Reason Two: Showing us we’re worth it. Daddy dates were fun, yes, but they were also a vital part of teaching us about what it means to be a father. By taking us on daddy dates, dad was able to teach my brothers and me about what it means to not just be a father, but a dad. By taking time out of his busy life to pay attention to us, he showed us that a father WANTS to be around his children, and ENJOYS our company (even if that’s not always true). Dad showed us that having kids isn’t just something you do after you get married, it’s something that you put time, effort, money, and energy into. That’s a hard thing to learn from a mother because mothers are just wired to take care of kids. It’s unfortunate, but it’s true. Traditionally, men go out and work to provide for the family, and women stay home to cook, clean, and take care of the kids. It is a mother’s natural instinct to want to be with her children. There is nothing wrong with this fact, however, it means that it makes that much more of an impact when a child sees their father going above and beyond the call of duty for them. When a dad goes out of his way to spend time with his kids, it a bigger deal because he is doing something that isn’t necessarily expected of him. Therefore, to kids, that translates to “I don’t have to spend time with you, that’s not my job, but I love you, you’re worth my time and effort, and I WANT to be with you.” That isn’t sexism, it’s just the thought process of a child. I know because this is how I felt.
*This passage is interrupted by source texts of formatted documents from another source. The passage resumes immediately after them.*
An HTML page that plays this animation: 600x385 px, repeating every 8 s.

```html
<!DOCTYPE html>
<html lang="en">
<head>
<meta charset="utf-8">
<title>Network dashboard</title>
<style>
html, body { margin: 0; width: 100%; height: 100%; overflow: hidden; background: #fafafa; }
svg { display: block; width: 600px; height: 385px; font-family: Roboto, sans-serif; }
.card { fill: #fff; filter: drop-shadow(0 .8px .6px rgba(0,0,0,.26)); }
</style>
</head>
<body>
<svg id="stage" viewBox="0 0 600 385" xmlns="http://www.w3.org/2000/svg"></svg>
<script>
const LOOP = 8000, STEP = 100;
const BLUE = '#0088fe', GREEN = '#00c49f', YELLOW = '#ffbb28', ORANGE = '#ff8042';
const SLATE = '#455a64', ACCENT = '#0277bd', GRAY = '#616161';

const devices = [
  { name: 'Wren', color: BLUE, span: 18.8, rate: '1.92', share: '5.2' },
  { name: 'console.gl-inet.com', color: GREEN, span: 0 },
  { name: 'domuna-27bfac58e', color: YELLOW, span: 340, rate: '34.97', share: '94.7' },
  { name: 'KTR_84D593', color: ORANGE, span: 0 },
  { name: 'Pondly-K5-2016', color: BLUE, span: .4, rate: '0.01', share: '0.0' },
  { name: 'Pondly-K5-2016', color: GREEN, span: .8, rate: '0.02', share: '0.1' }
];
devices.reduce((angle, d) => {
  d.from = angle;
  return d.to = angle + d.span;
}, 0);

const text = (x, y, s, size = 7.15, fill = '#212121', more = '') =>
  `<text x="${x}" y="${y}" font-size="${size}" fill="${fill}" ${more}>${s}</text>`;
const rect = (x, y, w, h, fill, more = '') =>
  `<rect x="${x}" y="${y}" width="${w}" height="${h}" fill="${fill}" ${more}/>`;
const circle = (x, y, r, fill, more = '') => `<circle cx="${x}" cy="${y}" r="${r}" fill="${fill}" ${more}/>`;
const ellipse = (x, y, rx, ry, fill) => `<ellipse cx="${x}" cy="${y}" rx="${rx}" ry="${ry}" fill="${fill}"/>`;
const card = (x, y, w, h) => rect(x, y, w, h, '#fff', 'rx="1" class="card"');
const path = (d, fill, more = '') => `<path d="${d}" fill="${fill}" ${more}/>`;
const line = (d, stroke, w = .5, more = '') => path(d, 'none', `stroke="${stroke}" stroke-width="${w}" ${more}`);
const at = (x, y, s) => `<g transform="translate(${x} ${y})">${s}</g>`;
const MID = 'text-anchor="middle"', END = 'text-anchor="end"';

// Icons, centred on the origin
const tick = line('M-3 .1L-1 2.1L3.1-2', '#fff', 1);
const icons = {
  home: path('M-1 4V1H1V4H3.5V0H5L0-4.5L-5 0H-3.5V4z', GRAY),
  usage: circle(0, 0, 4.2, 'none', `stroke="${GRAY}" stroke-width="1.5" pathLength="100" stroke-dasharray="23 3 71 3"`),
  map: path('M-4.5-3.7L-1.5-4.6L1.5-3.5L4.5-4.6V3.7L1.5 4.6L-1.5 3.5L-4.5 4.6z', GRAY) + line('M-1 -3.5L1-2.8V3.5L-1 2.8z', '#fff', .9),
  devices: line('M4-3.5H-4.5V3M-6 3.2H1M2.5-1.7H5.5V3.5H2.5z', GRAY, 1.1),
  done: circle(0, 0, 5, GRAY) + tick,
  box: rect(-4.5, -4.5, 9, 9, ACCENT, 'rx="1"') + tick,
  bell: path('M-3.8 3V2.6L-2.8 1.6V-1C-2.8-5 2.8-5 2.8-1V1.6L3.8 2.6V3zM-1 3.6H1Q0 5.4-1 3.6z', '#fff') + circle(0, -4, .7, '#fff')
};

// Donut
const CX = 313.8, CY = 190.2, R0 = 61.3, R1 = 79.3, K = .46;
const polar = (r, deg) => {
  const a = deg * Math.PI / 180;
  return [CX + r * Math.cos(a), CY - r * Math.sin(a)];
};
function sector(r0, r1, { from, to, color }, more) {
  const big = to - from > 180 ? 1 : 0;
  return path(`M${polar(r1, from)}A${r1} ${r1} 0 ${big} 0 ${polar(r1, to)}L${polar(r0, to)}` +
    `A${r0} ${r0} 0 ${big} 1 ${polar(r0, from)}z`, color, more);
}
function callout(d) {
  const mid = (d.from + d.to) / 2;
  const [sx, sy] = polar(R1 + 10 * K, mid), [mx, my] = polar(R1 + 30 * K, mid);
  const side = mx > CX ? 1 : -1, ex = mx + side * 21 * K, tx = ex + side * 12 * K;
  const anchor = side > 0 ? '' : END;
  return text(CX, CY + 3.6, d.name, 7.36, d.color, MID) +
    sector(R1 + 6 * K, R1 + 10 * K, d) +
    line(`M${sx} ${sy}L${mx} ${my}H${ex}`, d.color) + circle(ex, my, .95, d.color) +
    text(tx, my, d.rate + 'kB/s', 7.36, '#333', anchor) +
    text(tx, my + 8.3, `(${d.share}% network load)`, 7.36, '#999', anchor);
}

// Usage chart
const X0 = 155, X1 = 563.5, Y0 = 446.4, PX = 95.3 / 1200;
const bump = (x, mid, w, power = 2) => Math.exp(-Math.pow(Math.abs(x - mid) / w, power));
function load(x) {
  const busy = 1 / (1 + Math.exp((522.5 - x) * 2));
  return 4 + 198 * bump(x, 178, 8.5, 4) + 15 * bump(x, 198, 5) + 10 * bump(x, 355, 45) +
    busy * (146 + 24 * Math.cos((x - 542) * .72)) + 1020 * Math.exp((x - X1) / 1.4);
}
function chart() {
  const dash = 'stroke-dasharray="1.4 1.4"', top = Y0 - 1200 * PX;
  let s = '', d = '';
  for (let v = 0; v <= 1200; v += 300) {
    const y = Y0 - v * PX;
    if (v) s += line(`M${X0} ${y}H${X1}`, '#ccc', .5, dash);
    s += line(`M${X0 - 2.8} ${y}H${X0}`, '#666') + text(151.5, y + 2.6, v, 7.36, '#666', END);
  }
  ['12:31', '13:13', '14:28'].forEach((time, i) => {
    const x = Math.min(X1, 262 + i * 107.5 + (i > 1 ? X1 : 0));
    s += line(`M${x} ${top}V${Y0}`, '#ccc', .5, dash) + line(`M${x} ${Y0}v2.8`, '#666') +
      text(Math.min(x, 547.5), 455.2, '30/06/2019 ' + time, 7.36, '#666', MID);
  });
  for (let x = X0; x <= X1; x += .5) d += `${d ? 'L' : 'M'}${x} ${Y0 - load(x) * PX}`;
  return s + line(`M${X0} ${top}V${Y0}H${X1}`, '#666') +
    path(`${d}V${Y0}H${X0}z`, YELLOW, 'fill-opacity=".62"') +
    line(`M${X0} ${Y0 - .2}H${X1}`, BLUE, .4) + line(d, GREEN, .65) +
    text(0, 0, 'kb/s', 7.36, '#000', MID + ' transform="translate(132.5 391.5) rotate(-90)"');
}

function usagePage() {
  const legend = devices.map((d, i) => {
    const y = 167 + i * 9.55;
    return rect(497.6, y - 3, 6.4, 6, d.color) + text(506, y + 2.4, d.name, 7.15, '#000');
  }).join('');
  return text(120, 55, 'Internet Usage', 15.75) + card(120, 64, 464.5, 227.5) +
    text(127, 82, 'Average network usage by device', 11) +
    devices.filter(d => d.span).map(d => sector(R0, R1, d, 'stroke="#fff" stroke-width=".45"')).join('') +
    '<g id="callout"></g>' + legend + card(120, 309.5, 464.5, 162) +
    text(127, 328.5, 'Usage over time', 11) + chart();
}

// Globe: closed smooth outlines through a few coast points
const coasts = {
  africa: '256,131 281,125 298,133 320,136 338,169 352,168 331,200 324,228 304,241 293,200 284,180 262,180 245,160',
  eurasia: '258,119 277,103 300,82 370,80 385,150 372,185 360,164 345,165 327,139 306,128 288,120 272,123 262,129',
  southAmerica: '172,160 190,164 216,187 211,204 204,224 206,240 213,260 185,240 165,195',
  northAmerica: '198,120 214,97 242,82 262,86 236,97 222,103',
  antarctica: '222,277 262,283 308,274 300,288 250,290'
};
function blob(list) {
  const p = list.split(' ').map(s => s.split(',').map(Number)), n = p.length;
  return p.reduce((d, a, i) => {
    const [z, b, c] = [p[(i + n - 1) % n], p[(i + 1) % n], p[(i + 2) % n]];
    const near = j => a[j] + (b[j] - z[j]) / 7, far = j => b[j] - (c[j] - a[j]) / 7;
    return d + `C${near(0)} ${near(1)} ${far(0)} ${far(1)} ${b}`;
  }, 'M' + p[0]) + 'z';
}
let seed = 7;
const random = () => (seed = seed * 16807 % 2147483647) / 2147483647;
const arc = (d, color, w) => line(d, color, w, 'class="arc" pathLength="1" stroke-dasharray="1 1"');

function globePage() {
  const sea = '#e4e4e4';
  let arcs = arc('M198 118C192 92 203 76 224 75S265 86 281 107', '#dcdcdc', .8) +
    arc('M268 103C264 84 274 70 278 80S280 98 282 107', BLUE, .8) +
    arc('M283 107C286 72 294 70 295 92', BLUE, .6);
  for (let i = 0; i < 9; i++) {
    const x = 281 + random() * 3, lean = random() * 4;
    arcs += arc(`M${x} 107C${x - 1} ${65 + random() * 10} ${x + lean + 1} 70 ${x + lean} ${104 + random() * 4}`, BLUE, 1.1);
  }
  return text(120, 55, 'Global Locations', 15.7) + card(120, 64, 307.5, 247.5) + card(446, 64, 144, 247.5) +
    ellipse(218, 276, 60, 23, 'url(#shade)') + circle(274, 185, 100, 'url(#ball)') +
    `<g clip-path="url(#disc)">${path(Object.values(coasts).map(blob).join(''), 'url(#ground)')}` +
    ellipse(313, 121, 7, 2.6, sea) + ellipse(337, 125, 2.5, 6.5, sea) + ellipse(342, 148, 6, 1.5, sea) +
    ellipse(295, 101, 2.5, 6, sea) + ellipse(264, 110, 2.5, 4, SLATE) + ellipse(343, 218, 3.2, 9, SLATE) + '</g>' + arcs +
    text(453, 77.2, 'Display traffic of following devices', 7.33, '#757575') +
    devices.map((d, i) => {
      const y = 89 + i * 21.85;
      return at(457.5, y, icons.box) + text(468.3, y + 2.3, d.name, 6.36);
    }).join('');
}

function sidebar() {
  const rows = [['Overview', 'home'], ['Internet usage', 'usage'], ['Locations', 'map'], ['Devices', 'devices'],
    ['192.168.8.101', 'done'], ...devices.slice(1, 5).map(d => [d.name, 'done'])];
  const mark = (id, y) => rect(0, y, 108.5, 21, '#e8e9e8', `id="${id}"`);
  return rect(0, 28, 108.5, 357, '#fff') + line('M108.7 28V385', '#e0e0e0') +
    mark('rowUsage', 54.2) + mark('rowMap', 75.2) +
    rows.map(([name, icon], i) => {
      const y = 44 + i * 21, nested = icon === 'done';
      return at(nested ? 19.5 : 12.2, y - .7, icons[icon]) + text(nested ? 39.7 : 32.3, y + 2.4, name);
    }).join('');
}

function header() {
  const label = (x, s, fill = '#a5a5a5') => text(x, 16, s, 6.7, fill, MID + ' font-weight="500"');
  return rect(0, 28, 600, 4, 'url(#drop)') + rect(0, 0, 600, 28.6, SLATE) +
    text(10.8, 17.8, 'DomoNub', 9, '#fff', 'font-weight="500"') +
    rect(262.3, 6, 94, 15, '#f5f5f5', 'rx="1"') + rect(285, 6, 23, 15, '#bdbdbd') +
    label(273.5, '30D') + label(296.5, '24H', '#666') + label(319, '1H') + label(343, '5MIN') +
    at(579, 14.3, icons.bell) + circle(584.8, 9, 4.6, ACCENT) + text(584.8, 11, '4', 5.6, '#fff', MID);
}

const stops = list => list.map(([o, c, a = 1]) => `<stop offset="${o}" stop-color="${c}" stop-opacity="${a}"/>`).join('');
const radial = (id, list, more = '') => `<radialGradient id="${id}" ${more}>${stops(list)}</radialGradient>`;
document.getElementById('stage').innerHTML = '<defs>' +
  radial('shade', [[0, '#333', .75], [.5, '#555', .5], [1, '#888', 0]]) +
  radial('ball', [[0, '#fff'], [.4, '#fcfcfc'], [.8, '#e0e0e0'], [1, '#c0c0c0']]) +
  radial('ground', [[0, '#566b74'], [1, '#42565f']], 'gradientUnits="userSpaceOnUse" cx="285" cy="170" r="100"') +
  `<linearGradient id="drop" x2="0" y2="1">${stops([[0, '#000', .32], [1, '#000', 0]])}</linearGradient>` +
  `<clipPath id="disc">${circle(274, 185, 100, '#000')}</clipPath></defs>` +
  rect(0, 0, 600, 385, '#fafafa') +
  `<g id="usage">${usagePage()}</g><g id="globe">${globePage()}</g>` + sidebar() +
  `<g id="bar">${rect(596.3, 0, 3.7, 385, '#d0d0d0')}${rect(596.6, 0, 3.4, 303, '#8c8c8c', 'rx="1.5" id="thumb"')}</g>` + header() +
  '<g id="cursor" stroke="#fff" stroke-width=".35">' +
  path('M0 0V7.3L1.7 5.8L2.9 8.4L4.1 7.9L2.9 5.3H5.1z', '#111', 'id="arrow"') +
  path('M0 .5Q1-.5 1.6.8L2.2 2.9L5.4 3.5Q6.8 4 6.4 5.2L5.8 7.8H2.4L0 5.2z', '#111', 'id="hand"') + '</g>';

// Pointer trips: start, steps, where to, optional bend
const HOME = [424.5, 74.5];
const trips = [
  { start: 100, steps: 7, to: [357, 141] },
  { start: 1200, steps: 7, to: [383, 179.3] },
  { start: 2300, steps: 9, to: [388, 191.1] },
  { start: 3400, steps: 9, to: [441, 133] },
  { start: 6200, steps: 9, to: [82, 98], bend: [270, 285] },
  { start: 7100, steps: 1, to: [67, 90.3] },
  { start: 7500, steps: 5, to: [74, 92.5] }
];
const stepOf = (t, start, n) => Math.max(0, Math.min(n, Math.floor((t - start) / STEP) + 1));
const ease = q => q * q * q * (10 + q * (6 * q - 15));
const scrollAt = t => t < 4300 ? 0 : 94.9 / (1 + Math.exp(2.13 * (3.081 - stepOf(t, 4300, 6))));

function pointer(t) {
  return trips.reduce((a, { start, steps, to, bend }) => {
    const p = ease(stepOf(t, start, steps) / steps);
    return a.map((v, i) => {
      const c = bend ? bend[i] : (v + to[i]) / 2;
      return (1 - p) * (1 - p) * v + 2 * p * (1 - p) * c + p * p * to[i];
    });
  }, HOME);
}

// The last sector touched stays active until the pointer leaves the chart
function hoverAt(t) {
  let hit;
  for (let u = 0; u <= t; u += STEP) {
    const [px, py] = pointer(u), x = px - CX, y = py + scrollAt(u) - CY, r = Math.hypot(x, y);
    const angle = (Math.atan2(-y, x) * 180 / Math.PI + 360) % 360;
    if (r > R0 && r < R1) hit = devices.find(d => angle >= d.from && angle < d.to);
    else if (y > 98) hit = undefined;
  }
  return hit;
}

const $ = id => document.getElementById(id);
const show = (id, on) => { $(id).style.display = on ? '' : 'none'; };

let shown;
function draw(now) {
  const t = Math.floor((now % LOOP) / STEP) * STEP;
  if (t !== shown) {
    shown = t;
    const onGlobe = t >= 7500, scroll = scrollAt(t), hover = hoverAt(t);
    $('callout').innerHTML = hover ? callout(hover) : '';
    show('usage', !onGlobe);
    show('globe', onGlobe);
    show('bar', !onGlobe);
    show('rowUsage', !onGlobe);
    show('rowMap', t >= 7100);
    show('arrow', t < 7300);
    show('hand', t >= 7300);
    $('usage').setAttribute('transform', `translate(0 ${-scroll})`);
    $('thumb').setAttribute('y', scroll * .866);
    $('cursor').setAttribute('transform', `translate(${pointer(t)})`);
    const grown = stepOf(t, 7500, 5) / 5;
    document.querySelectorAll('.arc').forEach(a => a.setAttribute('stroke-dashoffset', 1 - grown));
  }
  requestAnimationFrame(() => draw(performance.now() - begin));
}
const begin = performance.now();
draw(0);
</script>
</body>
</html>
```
Reason Three: Setting an example for the future. This reason applies more to daughters than it does to sons. But that doesn’t make it any less important. My daddy dates were an invaluable aspect of my childhood for many reasons. But the most important reason is that by being the first man to take me out on dates, my dad set the standard for how a man should treat me. Let me break this down a bit. Growing up, my parents never TOLD me how I should expect to be treated by a boy/guy/man. Instead, my dad SHOWED me. My daddy dates were so much more than just quality time with dad. They were molding my view of how a man should treat me. This proved to make such a difference in my tween/teen years. Because I got all of the male attention that I needed, I never felt the need to have a boyfriend. I never had to fight for my dad’s attention, so I didn’t need a boyfriend to fill that need. Also, my standards for men were so high that none of the guys I knew fit those standards. I knew what to expect from a man because of how the man in my life treated me and how he treated mom. This has saved me from so much drama, so much hear break, so many distractions, and so many other things. I’ve been free to enjoy my youth without all of that mess.
Secondly, it has to do with your love language.
Love Languages: The five love languages is a topic that I’ll go into a lot more later on. But basically there are Five love languages:
- Words of Affirmation
- Acts of Service
- Physical Touch
- Quality Time